## WORK TO COMPLETE
Going down the data below, set down exactly the line with "195C259 192 246" and each line after it through the line with "206C217 204 221"; no other lines.

## SUPPLIED ENTRIES
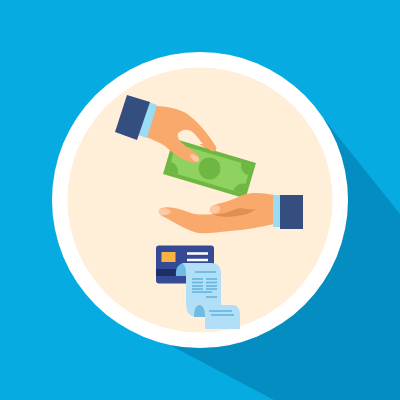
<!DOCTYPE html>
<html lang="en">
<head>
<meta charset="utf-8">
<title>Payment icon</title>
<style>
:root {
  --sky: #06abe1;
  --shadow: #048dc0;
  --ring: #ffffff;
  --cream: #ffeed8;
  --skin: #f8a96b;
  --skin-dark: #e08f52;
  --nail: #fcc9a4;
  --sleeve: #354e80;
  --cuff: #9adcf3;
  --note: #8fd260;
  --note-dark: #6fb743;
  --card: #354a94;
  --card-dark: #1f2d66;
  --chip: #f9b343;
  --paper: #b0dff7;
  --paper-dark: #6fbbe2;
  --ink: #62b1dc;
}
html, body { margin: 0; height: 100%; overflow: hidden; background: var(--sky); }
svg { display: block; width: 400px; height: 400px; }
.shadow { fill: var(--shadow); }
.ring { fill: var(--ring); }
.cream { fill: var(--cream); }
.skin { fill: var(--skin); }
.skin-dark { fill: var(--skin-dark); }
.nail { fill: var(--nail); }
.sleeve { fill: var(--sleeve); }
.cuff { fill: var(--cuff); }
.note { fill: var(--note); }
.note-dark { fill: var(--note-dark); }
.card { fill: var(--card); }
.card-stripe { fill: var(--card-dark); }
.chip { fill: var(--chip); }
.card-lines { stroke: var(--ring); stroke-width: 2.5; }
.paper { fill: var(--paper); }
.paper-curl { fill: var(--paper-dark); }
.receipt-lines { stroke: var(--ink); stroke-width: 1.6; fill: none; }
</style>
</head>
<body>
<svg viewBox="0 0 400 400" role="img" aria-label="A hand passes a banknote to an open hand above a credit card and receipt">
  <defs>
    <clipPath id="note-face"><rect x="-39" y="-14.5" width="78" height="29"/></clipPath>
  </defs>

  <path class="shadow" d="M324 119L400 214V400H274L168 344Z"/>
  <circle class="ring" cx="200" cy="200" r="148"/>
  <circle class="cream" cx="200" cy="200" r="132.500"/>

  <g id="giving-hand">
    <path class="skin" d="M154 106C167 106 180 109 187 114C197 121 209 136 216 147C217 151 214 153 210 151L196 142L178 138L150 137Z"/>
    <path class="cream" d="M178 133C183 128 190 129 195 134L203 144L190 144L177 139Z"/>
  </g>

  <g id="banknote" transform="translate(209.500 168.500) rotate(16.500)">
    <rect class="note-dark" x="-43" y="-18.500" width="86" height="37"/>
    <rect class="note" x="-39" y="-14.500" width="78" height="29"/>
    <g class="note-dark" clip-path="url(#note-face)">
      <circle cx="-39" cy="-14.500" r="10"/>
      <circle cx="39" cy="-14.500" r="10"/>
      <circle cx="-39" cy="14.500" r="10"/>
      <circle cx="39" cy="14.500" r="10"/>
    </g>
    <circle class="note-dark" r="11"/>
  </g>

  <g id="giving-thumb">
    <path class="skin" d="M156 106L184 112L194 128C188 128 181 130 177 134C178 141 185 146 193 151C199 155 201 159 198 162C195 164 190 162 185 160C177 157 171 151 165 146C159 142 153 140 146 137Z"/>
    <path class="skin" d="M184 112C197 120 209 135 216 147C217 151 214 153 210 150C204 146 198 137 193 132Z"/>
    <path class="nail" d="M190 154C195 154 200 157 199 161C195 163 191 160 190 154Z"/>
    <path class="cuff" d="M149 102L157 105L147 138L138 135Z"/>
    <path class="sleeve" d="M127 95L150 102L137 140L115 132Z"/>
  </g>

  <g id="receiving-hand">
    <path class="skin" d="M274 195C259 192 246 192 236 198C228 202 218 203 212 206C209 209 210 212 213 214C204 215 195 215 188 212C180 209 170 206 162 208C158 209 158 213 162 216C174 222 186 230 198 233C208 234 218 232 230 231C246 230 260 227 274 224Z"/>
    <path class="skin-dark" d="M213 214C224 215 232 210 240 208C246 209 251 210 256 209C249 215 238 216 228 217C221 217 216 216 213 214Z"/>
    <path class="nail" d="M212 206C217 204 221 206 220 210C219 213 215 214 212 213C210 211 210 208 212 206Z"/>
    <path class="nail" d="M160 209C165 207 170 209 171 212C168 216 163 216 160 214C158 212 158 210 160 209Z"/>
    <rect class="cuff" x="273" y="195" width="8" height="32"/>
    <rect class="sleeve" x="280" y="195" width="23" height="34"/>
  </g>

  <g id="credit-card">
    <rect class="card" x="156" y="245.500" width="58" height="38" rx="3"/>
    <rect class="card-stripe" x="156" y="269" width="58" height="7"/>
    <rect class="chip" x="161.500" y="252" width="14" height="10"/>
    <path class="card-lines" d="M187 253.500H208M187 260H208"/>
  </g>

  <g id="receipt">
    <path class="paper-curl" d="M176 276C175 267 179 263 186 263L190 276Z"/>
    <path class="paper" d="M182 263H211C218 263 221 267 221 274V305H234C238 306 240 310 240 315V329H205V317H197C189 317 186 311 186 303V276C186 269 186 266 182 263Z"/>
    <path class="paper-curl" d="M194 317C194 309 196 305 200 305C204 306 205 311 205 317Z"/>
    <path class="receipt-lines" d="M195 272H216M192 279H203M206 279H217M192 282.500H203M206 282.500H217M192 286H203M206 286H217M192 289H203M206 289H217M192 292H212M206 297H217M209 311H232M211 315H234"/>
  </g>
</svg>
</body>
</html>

## RESPONSE BELOW
    <path class="skin" d="M274 195C259 192 246 192 236 198C228 202 218 203 212 206C209 209 210 212 213 214C204 215 195 215 188 212C180 209 170 206 162 208C158 209 158 213 162 216C174 222 186 230 198 233C208 234 218 232 230 231C246 230 260 227 274 224Z"/>
    <path class="skin-dark" d="M213 214C224 215 232 210 240 208C246 209 251 210 256 209C249 215 238 216 228 217C221 217 216 216 213 214Z"/>
    <path class="nail" d="M212 206C217 204 221 206 220 210C219 213 215 214 212 213C210 211 210 208 212 206Z"/>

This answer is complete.